## WHAT IS BEING ASKED
Search the records for the word "moss" and copy every line in which it occurs.

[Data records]
[Start of section]

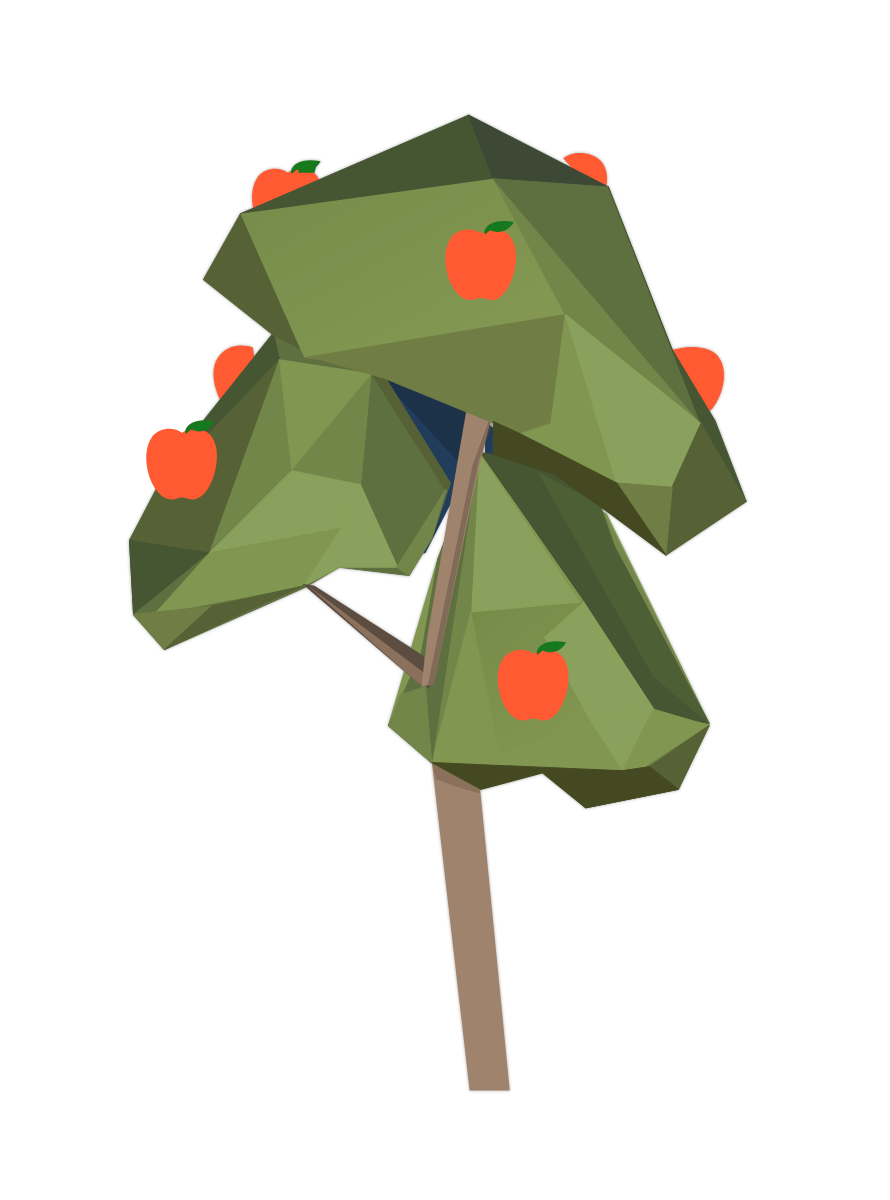
<!DOCTYPE html>
<html lang="en">
<head>
<meta charset="utf-8">
<title>Low-poly apple tree</title>
<style>
:root{
  --paper:#ffffff;
  --bark:#9f836d; --bark-shade:#8b705b; --bark-dark:#5d4d40;
  --apple:#ff5a32; --apple-leaf:#16791f;
  --deep-blue:#213c5c; --deep-blue-shade:#1b3049;
  --leaf-bright:#89a15b; --leaf-light:#809651; --leaf-mid:#72864a;
  --leaf-olive:#707d44; --leaf-moss:#5f7040; --leaf-dusk:#566236;
  --leaf-dark:#465632; --leaf-night:#3c4a36; --leaf-under:#454a23;
}
html,body{margin:0;width:890px;height:1200px;overflow:hidden;background:var(--paper)}
.tree{display:block;width:890px;height:1200px}
.facets>*{stroke-width:.5;stroke-linejoin:round}
.bright{fill:var(--leaf-bright);stroke:var(--leaf-bright)}
.light{fill:var(--leaf-light);stroke:var(--leaf-light)}
.mid{fill:var(--leaf-mid);stroke:var(--leaf-mid)}
.olive{fill:var(--leaf-olive);stroke:var(--leaf-olive)}
.moss{fill:var(--leaf-moss);stroke:var(--leaf-moss)}
.dusk{fill:var(--leaf-dusk);stroke:var(--leaf-dusk)}
.dark{fill:var(--leaf-dark);stroke:var(--leaf-dark)}
.night{fill:var(--leaf-night);stroke:var(--leaf-night)}
.under{fill:var(--leaf-under);stroke:var(--leaf-under)}
.bark{fill:var(--bark)}
.bark-shade{fill:var(--bark-shade)}
.bark-dark{fill:var(--bark-dark)}
.apple-skin{fill:var(--apple)}
.apple-leaf{fill:var(--apple-leaf)}
</style>
</head>
<body>
<svg class="tree" viewBox="0 0 433 583.8" role="img" aria-label="Low-poly apple tree with three green crowns and red apples">
  <defs>
    <g id="apple">
      <path class="apple-skin" d="M0-15C4-18 11-18 14.500-13C18-8 17.500 0 15.500 6C13.500 12 10 17.500 5 17.500C3 17.500 2 16.500 0 16.500C-2 16.500-3 17.500-5 17.500C-10 17.500-14 12-16 6C-18-1-18-8-14.500-13C-11-17.500-4-18 0-15Z"/>
      <path class="apple-leaf" d="M1.500-15.500C2.500-20 8-22 16-20.500C13.500-16 9-14.500 4.500-16.500L2-14.500Z"/>
    </g>
    <linearGradient id="sheen" x1="0" y1="0" x2="1" y2="1">
      <stop offset="0" stop-color="#758b49"/><stop offset="1" stop-color="#869a54"/>
    </linearGradient>
    <filter id="soft-edge" x="-5%" y="-5%" width="110%" height="110%">
      <feDropShadow dx="0" dy="0" stdDeviation=".7" flood-color="#555" flood-opacity=".55"/>
    </filter>
  </defs>

  <g filter="url(#soft-edge)">
    <g id="apples-behind">
      <use href="#apple" x="140" y="99"/>
      <path class="apple-skin" d="M274 77C279 73 288 74 292 78C295 81 296 86 295 91L284 88Z"/>
      <path class="apple-skin" d="M123 169C117 167 110 168 106 174C102 180 104 190 109 198L126 188Z"/>
      <path class="apple-skin" d="M325 171C333 168 343 168 348 172C354 177 353 188 349 195C346 201 342 203 338 202L328 190Z"/>
    </g>

    <g id="trunk">
      <path class="bark" d="M210 370L233 378L248 530.500H228.500Z"/>
      <path class="bark-shade" d="M210 370L233 378L233.500 386Q222 383 212 379Z"/>
    </g>

    <g id="shaded-hollow">
      <path fill="var(--deep-blue)" d="M182 180L230 198L226 232L207 269L203 270L214 232Z"/>
      <path fill="var(--deep-blue-shade)" d="M182 180L230 198L224 226Z"/>
      <path fill="var(--deep-blue)" d="M236 205L258 222L236 222Z"/>
    </g>

    <g id="left-crown" class="facets">
      <path class="moss" d="M133 162L156 174L187 183L219 235L210 262L199 280L165 276L148 286L80 316L65 299L63 263L76 240Z"/>
      <path class="dark" d="M133 162L136 175L76 240L98 206Z"/>
      <path class="dusk" d="M136 175L102 269L63 263L76 238Z"/>
      <path class="dark" d="M63 263L102 269L65 299Z"/>
      <path class="moss" d="M102 269L76 299L65 299Z"/>
      <path class="mid" d="M136 175L142 229L102 269Z"/>
      <path class="light" d="M136 175L181 182L142 229Z"/>
      <path class="mid" d="M181 182L176 236L142 229Z"/>
      <path class="bright" d="M142 229L176 236L166 257L102 269Z"/>
      <path class="light" d="M102 269L166 257L148 285L75 299Z"/>
      <path class="bright" d="M166 257L176 236L194 276L165 276L148 285Z"/>
      <path class="moss" d="M181 182L217 238L194 276L176 236Z"/>
      <path class="dusk" d="M181 182L187 183L219 235L217 239Z"/>
      <path class="mid" d="M217 238L210 262L199 280L193 276Z"/>
      <path class="olive" d="M65 299L103 295L80 316Z"/>
      <path class="dusk" d="M103 295L148 285L127 294L80 316Z"/>
    </g>

    <g id="right-crown" class="facets">
      <path class="light" d="M233 220L295 250L345 352L330 384L285 393L264 376L234 384L210 371L189 353L213 272Z"/>
      <path class="dark" d="M233 220L264 225L292 246L299 266L345 352L318 347Z"/>
      <path class="moss" d="M262 230L292 246L345 352L318 329Z" opacity=".35"/>
      <path class="bright" d="M233 220L284 293L229 298Z"/>
      <path class="light" d="M233 220L318 345L284 293Z"/>
      <path fill="url(#sheen)" d="M229 298L284 293L318 345L243 367Z"/>
      <path class="bright" d="M284 293L318 345L287 350L265 310Z"/>
      <path class="mid" d="M233 220L229 298L210 371Z"/>
      <path class="light" d="M229 298L243 367L210 371Z"/>
      <path class="moss" d="M233 220L210 371L189 353L205 318L213 272Z"/>
      <path class="mid" d="M207 334L210 371L189 353L195 338Z"/>
      <path class="light" d="M210 371L243 367L287 350L303 375Z"/>
      <path class="bright" d="M287 350L318 345L303 375Z"/>
      <path class="light" d="M318 345L345 353L303 375Z"/>
      <path class="olive" d="M345 353L330 384L313 374Z"/>
      <path class="under" d="M210 371L303 375L313 374L330 384L285 393L264 376L234 384Z"/>
      <path class="dusk" d="M303 375L316 373L345 353L330 384Z"/>
      <path class="under" d="M303 375L316 373L330 384L285 393L266 375Z"/>
    </g>

    <g id="branches">
      <path class="bark-dark" d="M147 284L153 285L206 319L209 335L203 332Z"/>
      <path class="bark-shade" d="M150 285L206 327L207 334L203 332Z"/>
      <path class="bark" d="M227 199H240L232 232L211 333L205 334L208 309Z"/>
      <path class="bark-dark" d="M240 199L239 208L233 224L211 333L208 334L230 226Z" opacity=".45"/>
    </g>

    <g id="top-crown" class="facets">
      <path class="dark" d="M117 104L228 56L240 87Z"/>
      <path class="night" d="M228 56L296 91L240 87Z"/>
      <path class="dusk" d="M117 104L99 136L133 163L156 175L148 174Z"/>
      <path fill="url(#sheen)" d="M117 104L240 87L275 153L148 174Z"/>
      <path class="olive" d="M148 174L275 153L268 206L253 211L187 184L156 175Z"/>
      <path class="light" d="M275 153L300 236L253 211L268 206Z"/>
      <path class="mid" d="M240 87L341 206L275 153Z"/>
      <path class="moss" d="M240 87L296 91L341 206Z"/>
      <path class="dark" d="M296 91L327 170L348 205L363 244L341 206Z"/>
      <path class="bright" d="M275 153L341 206L327 237L300 235Z"/>
      <path class="dusk" d="M341 206L363 244L324 270L327 237Z"/>
      <path class="olive" d="M300 235L327 237L324 270Z"/>
      <path class="under" d="M240 205L253 211L300 235L324 270L297 250L270 231L240 221Z"/>
    </g>

    <g id="apple-top-leaf">
      <path class="apple-leaf" d="M145 84C146 80 149 79 154 80L153 84Z"/>
    </g>
  </g>

  <g id="apples-front">
    <use href="#apple" x="234" y="128.500"/>
    <use href="#apple" x="88.500" y="225.500"/>
    <use href="#apple" x="259.500" y="333"/>
  </g>
</svg>
</body>
</html>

[End of section]

## WRITTEN RESPONSE
  --leaf-olive:#707d44; --leaf-moss:#5f7040; --leaf-dusk:#566236;
.moss{fill:var(--leaf-moss);stroke:var(--leaf-moss)}
      <path class="moss" d="M133 162L156 174L187 183L219 235L210 262L199 280L165 276L148 286L80 316L65 299L63 263L76 240Z"/>
      <path class="moss" d="M102 269L76 299L65 299Z"/>
      <path class="moss" d="M181 182L217 238L194 276L176 236Z"/>
      <path class="moss" d="M262 230L292 246L345 352L318 329Z" opacity=".35"/>
      <path class="moss" d="M233 220L210 371L189 353L205 318L213 272Z"/>
      <path class="moss" d="M240 87L296 91L341 206Z"/>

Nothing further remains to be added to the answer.